Some lines in the material below hold the word "east". Copy all of them.

● RECORDS SHOWN
........

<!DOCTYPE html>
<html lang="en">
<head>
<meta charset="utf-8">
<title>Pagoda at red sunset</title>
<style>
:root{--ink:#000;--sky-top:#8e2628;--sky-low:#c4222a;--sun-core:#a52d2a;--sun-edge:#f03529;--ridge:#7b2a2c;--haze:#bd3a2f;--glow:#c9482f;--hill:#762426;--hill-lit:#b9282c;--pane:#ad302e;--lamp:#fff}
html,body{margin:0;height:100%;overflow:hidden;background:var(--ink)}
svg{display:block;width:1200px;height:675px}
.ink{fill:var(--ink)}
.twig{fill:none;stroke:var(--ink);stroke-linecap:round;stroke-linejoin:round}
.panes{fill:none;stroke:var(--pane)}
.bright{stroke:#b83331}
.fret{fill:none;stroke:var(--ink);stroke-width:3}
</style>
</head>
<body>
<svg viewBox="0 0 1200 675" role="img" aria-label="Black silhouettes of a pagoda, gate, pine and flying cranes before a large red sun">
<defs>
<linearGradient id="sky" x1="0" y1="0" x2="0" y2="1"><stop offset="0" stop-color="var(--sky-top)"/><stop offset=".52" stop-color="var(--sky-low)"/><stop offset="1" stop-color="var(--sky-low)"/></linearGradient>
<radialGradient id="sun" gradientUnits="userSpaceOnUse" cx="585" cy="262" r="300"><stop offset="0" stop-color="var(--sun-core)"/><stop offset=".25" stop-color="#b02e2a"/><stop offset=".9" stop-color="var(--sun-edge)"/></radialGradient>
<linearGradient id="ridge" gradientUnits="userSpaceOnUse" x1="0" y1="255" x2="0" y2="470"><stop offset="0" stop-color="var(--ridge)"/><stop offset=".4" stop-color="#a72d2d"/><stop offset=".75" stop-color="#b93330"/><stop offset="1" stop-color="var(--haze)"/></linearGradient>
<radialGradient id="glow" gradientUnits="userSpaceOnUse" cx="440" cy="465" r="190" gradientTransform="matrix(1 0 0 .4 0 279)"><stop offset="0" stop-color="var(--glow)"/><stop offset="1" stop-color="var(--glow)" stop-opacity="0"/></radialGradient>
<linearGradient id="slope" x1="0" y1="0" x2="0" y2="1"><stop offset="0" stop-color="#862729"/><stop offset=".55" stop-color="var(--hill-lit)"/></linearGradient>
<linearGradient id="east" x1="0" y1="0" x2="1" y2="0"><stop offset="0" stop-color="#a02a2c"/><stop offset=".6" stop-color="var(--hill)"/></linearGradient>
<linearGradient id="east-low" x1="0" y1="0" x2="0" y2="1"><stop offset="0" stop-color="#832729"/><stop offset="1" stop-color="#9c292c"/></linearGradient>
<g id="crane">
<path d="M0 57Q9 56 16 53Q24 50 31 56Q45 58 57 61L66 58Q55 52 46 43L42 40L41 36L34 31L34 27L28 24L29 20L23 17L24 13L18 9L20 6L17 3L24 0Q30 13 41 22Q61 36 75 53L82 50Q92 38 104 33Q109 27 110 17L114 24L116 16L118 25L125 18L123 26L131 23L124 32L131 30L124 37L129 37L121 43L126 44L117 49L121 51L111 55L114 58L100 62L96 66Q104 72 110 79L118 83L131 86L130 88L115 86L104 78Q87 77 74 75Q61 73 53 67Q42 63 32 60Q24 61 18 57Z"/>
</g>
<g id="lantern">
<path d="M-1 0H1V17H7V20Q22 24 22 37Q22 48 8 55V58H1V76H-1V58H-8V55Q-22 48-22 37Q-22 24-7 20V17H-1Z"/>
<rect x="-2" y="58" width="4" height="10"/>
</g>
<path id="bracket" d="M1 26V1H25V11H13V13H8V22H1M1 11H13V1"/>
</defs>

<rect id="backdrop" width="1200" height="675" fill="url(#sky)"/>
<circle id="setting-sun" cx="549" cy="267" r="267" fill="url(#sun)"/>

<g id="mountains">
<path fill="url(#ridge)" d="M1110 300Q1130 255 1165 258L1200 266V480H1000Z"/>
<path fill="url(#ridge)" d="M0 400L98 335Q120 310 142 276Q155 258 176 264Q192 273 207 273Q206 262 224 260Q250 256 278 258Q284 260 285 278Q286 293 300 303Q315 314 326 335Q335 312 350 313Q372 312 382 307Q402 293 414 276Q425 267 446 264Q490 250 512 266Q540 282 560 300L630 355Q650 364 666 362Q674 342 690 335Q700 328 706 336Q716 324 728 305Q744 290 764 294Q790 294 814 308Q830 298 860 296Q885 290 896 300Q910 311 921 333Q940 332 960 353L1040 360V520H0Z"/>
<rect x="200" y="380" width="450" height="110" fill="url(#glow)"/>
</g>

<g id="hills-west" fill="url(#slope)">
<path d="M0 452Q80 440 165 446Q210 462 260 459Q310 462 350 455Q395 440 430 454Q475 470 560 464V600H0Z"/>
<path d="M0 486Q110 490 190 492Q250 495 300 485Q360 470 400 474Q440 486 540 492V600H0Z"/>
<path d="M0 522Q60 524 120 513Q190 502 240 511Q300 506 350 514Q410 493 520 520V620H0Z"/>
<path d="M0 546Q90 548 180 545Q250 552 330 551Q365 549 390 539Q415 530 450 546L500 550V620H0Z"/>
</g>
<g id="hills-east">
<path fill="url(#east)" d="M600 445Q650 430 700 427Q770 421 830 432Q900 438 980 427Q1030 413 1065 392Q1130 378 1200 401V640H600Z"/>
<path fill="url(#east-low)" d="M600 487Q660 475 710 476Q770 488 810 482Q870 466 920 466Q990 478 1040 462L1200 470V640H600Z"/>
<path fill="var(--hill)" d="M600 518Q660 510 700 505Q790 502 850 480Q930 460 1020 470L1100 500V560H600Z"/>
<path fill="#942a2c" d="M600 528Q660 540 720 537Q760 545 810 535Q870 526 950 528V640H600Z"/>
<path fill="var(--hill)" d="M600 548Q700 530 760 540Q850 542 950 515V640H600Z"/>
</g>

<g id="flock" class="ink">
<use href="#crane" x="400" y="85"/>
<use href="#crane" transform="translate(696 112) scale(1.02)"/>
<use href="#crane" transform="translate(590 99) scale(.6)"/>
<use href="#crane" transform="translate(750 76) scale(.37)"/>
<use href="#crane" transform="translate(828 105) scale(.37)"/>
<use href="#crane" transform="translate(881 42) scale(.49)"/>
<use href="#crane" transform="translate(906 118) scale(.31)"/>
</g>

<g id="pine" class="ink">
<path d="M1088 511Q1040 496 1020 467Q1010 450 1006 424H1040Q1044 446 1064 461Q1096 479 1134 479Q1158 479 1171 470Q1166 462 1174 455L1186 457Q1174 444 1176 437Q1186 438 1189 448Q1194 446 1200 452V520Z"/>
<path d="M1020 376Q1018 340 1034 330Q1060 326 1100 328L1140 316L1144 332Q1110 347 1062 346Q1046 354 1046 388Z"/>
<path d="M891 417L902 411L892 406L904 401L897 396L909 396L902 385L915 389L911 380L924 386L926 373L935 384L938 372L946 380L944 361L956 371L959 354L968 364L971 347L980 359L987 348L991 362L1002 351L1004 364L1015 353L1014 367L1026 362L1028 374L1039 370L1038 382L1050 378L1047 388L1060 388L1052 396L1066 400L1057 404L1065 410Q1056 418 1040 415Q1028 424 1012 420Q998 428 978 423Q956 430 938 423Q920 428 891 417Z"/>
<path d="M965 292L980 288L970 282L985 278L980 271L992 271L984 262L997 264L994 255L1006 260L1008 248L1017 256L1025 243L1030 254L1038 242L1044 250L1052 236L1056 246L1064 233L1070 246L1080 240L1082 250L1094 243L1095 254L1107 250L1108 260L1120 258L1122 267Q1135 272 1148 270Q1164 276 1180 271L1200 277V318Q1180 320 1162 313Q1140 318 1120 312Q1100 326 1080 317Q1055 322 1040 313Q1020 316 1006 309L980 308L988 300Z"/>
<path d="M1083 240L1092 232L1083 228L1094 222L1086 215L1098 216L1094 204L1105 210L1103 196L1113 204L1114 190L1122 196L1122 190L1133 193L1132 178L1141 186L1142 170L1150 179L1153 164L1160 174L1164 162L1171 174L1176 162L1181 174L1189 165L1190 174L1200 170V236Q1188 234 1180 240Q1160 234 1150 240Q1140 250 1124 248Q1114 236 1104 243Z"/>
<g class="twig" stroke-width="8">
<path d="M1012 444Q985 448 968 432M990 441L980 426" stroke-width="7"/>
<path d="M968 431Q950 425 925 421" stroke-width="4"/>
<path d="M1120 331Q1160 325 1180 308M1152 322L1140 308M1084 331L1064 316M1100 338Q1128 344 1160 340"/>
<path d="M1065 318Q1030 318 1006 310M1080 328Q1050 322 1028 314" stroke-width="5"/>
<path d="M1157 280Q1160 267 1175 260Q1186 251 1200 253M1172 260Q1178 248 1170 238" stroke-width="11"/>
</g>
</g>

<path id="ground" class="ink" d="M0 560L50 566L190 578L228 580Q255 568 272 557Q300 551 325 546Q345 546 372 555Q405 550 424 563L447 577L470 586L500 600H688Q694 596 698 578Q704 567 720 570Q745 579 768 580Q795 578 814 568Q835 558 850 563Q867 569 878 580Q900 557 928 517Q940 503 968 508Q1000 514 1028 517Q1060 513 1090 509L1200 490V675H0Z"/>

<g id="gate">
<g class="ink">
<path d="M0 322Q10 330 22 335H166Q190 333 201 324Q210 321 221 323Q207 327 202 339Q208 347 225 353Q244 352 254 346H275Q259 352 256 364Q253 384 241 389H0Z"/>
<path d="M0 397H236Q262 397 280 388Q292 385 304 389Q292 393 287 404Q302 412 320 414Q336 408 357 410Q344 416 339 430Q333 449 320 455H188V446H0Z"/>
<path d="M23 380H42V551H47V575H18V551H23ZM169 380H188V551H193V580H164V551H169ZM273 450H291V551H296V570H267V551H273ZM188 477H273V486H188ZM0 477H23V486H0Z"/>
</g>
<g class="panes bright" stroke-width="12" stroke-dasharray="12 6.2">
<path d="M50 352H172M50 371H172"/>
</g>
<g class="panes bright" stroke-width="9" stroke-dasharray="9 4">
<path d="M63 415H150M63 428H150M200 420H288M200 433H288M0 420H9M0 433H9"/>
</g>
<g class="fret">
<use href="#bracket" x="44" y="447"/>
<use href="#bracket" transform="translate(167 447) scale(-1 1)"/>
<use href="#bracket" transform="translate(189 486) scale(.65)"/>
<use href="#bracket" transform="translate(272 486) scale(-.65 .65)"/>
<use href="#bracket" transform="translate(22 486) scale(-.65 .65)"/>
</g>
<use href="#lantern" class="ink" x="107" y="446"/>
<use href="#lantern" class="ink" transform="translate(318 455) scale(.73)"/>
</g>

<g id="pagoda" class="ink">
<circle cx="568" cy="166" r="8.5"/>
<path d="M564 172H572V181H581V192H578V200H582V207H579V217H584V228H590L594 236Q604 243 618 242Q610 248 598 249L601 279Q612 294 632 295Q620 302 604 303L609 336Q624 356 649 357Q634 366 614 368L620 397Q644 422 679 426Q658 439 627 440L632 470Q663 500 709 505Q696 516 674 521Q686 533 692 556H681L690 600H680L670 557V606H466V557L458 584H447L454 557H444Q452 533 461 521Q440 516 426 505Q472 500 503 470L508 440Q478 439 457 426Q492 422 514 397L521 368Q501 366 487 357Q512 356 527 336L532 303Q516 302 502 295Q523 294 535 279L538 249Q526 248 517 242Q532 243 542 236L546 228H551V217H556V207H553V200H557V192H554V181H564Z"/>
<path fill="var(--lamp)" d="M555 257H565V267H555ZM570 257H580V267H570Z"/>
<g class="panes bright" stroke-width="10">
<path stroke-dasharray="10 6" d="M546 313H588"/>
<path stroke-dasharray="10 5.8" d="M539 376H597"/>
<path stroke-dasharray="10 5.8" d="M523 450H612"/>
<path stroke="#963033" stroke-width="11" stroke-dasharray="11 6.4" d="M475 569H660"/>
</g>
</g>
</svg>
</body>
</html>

........

● ANSWER BOX
<linearGradient id="east" x1="0" y1="0" x2="1" y2="0"><stop offset="0" stop-color="#a02a2c"/><stop offset=".6" stop-color="var(--hill)"/></linearGradient>
<linearGradient id="east-low" x1="0" y1="0" x2="0" y2="1"><stop offset="0" stop-color="#832729"/><stop offset="1" stop-color="#9c292c"/></linearGradient>
<g id="hills-east">
<path fill="url(#east)" d="M600 445Q650 430 700 427Q770 421 830 432Q900 438 980 427Q1030 413 1065 392Q1130 378 1200 401V640H600Z"/>
<path fill="url(#east-low)" d="M600 487Q660 475 710 476Q770 488 810 482Q870 466 920 466Q990 478 1040 462L1200 470V640H600Z"/>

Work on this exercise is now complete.